(Beginning of Source data)

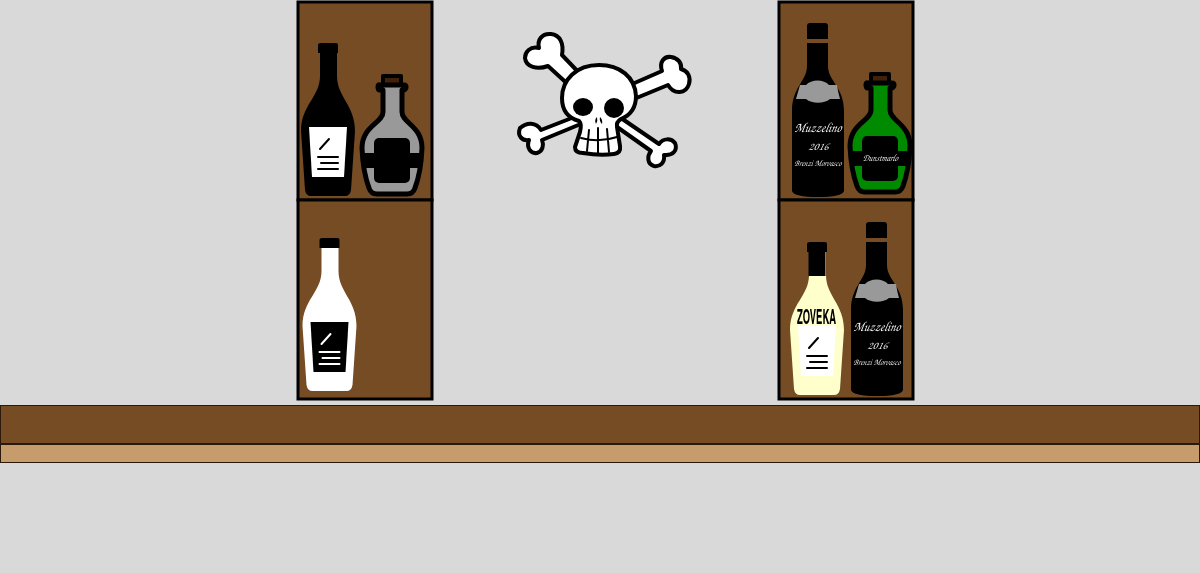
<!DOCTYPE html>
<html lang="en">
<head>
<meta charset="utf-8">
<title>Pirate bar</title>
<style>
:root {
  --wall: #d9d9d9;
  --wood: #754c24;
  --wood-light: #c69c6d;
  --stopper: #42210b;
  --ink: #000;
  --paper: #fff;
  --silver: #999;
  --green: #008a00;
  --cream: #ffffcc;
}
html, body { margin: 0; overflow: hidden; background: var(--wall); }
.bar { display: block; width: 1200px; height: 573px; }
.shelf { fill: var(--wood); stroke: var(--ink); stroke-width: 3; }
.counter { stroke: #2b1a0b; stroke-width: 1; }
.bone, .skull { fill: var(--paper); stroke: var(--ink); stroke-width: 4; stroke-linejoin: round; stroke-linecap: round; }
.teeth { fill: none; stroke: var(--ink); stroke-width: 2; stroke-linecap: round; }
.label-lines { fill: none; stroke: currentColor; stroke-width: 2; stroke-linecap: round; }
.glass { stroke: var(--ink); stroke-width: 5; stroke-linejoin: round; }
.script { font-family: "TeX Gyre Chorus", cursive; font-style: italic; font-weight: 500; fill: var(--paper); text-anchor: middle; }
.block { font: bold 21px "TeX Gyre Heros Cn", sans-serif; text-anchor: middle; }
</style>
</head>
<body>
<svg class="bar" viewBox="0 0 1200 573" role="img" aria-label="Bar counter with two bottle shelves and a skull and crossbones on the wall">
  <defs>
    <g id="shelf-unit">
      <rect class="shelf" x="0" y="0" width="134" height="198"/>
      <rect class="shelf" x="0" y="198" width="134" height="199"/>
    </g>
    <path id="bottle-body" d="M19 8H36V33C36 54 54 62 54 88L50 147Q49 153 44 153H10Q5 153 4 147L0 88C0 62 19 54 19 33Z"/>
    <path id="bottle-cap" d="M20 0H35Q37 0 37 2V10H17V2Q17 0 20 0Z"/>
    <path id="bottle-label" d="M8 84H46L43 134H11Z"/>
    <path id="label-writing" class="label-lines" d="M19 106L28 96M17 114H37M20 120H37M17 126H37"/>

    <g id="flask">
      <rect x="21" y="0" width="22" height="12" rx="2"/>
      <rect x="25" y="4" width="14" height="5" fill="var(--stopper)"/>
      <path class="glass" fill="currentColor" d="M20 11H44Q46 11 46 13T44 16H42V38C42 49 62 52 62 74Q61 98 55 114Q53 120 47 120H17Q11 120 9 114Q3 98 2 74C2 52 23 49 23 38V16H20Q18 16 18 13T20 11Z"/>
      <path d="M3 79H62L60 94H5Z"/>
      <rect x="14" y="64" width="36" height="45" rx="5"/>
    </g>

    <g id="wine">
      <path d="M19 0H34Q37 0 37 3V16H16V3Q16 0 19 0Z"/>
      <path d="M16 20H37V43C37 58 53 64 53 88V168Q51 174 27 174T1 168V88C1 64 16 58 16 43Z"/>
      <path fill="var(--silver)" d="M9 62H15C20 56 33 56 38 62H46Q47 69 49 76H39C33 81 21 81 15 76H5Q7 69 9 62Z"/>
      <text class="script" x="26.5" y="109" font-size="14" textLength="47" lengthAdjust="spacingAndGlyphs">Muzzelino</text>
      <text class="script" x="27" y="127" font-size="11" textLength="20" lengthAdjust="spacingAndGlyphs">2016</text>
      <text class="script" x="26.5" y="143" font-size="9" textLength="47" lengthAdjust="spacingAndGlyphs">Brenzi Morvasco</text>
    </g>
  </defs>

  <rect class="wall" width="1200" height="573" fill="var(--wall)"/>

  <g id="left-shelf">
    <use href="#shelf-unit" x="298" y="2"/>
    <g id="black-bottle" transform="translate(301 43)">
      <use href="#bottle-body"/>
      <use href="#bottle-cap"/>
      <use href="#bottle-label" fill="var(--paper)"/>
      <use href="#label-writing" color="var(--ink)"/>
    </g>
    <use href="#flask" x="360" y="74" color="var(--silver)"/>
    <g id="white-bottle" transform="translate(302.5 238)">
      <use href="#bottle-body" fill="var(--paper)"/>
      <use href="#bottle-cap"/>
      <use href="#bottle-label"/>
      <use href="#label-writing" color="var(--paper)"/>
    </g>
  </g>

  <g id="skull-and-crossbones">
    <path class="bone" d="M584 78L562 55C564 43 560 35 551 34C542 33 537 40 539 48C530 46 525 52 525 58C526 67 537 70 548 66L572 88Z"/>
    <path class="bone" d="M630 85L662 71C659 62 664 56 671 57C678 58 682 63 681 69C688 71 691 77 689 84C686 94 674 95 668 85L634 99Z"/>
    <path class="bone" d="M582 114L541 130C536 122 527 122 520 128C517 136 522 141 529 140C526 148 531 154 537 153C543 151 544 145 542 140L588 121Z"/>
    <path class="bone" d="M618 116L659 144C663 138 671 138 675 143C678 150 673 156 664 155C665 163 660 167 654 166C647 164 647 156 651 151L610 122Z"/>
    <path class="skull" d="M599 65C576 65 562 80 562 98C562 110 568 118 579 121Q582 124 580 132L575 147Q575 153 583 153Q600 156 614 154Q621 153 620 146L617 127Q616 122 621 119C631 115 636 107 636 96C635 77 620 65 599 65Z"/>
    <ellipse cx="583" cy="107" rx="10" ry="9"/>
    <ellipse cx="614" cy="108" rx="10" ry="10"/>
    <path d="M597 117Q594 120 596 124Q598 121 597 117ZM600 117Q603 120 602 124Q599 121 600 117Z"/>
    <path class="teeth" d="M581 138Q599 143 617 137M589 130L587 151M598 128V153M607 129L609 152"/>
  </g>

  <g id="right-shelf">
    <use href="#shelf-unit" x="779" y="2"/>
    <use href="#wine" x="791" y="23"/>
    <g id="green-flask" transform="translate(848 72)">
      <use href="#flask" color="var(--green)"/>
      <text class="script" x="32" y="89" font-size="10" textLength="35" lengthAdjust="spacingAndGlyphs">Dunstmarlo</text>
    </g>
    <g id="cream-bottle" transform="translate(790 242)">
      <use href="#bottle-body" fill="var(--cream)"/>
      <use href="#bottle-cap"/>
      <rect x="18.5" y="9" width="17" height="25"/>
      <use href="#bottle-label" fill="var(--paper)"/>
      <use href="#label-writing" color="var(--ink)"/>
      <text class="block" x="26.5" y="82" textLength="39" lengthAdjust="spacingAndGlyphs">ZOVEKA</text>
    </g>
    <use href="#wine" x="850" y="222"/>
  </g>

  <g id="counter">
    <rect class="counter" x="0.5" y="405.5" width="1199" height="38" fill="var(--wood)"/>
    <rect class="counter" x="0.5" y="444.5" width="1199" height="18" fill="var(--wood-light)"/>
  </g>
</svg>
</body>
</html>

(End of Source data)

● Exercise prompt
Repeat each record verbatim, pictures excluded.

● Your response
<!DOCTYPE html>
<html lang="en">
<head>
<meta charset="utf-8">
<title>Pirate bar</title>
<style>
:root {
  --wall: #d9d9d9;
  --wood: #754c24;
  --wood-light: #c69c6d;
  --stopper: #42210b;
  --ink: #000;
  --paper: #fff;
  --silver: #999;
  --green: #008a00;
  --cream: #ffffcc;
}
html, body { margin: 0; overflow: hidden; background: var(--wall); }
.bar { display: block; width: 1200px; height: 573px; }
.shelf { fill: var(--wood); stroke: var(--ink); stroke-width: 3; }
.counter { stroke: #2b1a0b; stroke-width: 1; }
.bone, .skull { fill: var(--paper); stroke: var(--ink); stroke-width: 4; stroke-linejoin: round; stroke-linecap: round; }
.teeth { fill: none; stroke: var(--ink); stroke-width: 2; stroke-linecap: round; }
.label-lines { fill: none; stroke: currentColor; stroke-width: 2; stroke-linecap: round; }
.glass { stroke: var(--ink); stroke-width: 5; stroke-linejoin: round; }
.script { font-family: "TeX Gyre Chorus", cursive; font-style: italic; font-weight: 500; fill: var(--paper); text-anchor: middle; }
.block { font: bold 21px "TeX Gyre Heros Cn", sans-serif; text-anchor: middle; }
</style>
</head>
<body>
<svg class="bar" viewBox="0 0 1200 573" role="img" aria-label="Bar counter with two bottle shelves and a skull and crossbones on the wall">
  <defs>
    <g id="shelf-unit">
      <rect class="shelf" x="0" y="0" width="134" height="198"/>
      <rect class="shelf" x="0" y="198" width="134" height="199"/>
    </g>
    <path id="bottle-body" d="M19 8H36V33C36 54 54 62 54 88L50 147Q49 153 44 153H10Q5 153 4 147L0 88C0 62 19 54 19 33Z"/>
    <path id="bottle-cap" d="M20 0H35Q37 0 37 2V10H17V2Q17 0 20 0Z"/>
    <path id="bottle-label" d="M8 84H46L43 134H11Z"/>
    <path id="label-writing" class="label-lines" d="M19 106L28 96M17 114H37M20 120H37M17 126H37"/>

    <g id="flask">
      <rect x="21" y="0" width="22" height="12" rx="2"/>
      <rect x="25" y="4" width="14" height="5" fill="var(--stopper)"/>
      <path class="glass" fill="currentColor" d="M20 11H44Q46 11 46 13T44 16H42V38C42 49 62 52 62 74Q61 98 55 114Q53 120 47 120H17Q11 120 9 114Q3 98 2 74C2 52 23 49 23 38V16H20Q18 16 18 13T20 11Z"/>
      <path d="M3 79H62L60 94H5Z"/>
      <rect x="14" y="64" width="36" height="45" rx="5"/>
    </g>

    <g id="wine">
      <path d="M19 0H34Q37 0 37 3V16H16V3Q16 0 19 0Z"/>
      <path d="M16 20H37V43C37 58 53 64 53 88V168Q51 174 27 174T1 168V88C1 64 16 58 16 43Z"/>
      <path fill="var(--silver)" d="M9 62H15C20 56 33 56 38 62H46Q47 69 49 76H39C33 81 21 81 15 76H5Q7 69 9 62Z"/>
      <text class="script" x="26.5" y="109" font-size="14" textLength="47" lengthAdjust="spacingAndGlyphs">Muzzelino</text>
      <text class="script" x="27" y="127" font-size="11" textLength="20" lengthAdjust="spacingAndGlyphs">2016</text>
      <text class="script" x="26.5" y="143" font-size="9" textLength="47" lengthAdjust="spacingAndGlyphs">Brenzi Morvasco</text>
    </g>
  </defs>

  <rect class="wall" width="1200" height="573" fill="var(--wall)"/>

  <g id="left-shelf">
    <use href="#shelf-unit" x="298" y="2"/>
    <g id="black-bottle" transform="translate(301 43)">
      <use href="#bottle-body"/>
      <use href="#bottle-cap"/>
      <use href="#bottle-label" fill="var(--paper)"/>
      <use href="#label-writing" color="var(--ink)"/>
    </g>
    <use href="#flask" x="360" y="74" color="var(--silver)"/>
    <g id="white-bottle" transform="translate(302.5 238)">
      <use href="#bottle-body" fill="var(--paper)"/>
      <use href="#bottle-cap"/>
      <use href="#bottle-label"/>
      <use href="#label-writing" color="var(--paper)"/>
    </g>
  </g>

  <g id="skull-and-crossbones">
    <path class="bone" d="M584 78L562 55C564 43 560 35 551 34C542 33 537 40 539 48C530 46 525 52 525 58C526 67 537 70 548 66L572 88Z"/>
    <path class="bone" d="M630 85L662 71C659 62 664 56 671 57C678 58 682 63 681 69C688 71 691 77 689 84C686 94 674 95 668 85L634 99Z"/>
    <path class="bone" d="M582 114L541 130C536 122 527 122 520 128C517 136 522 141 529 140C526 148 531 154 537 153C543 151 544 145 542 140L588 121Z"/>
    <path class="bone" d="M618 116L659 144C663 138 671 138 675 143C678 150 673 156 664 155C665 163 660 167 654 166C647 164 647 156 651 151L610 122Z"/>
    <path class="skull" d="M599 65C576 65 562 80 562 98C562 110 568 118 579 121Q582 124 580 132L575 147Q575 153 583 153Q600 156 614 154Q621 153 620 146L617 127Q616 122 621 119C631 115 636 107 636 96C635 77 620 65 599 65Z"/>
    <ellipse cx="583" cy="107" rx="10" ry="9"/>
    <ellipse cx="614" cy="108" rx="10" ry="10"/>
    <path d="M597 117Q594 120 596 124Q598 121 597 117ZM600 117Q603 120 602 124Q599 121 600 117Z"/>
    <path class="teeth" d="M581 138Q599 143 617 137M589 130L587 151M598 128V153M607 129L609 152"/>
  </g>

  <g id="right-shelf">
    <use href="#shelf-unit" x="779" y="2"/>
    <use href="#wine" x="791" y="23"/>
    <g id="green-flask" transform="translate(848 72)">
      <use href="#flask" color="var(--green)"/>
      <text class="script" x="32" y="89" font-size="10" textLength="35" lengthAdjust="spacingAndGlyphs">Dunstmarlo</text>
    </g>
    <g id="cream-bottle" transform="translate(790 242)">
      <use href="#bottle-body" fill="var(--cream)"/>
      <use href="#bottle-cap"/>
      <rect x="18.5" y="9" width="17" height="25"/>
      <use href="#bottle-label" fill="var(--paper)"/>
      <use href="#label-writing" color="var(--ink)"/>
      <text class="block" x="26.5" y="82" textLength="39" lengthAdjust="spacingAndGlyphs">ZOVEKA</text>
    </g>
    <use href="#wine" x="850" y="222"/>
  </g>

  <g id="counter">
    <rect class="counter" x="0.5" y="405.5" width="1199" height="38" fill="var(--wood)"/>
    <rect class="counter" x="0.5" y="444.5" width="1199" height="18" fill="var(--wood-light)"/>
  </g>
</svg>
</body>
</html>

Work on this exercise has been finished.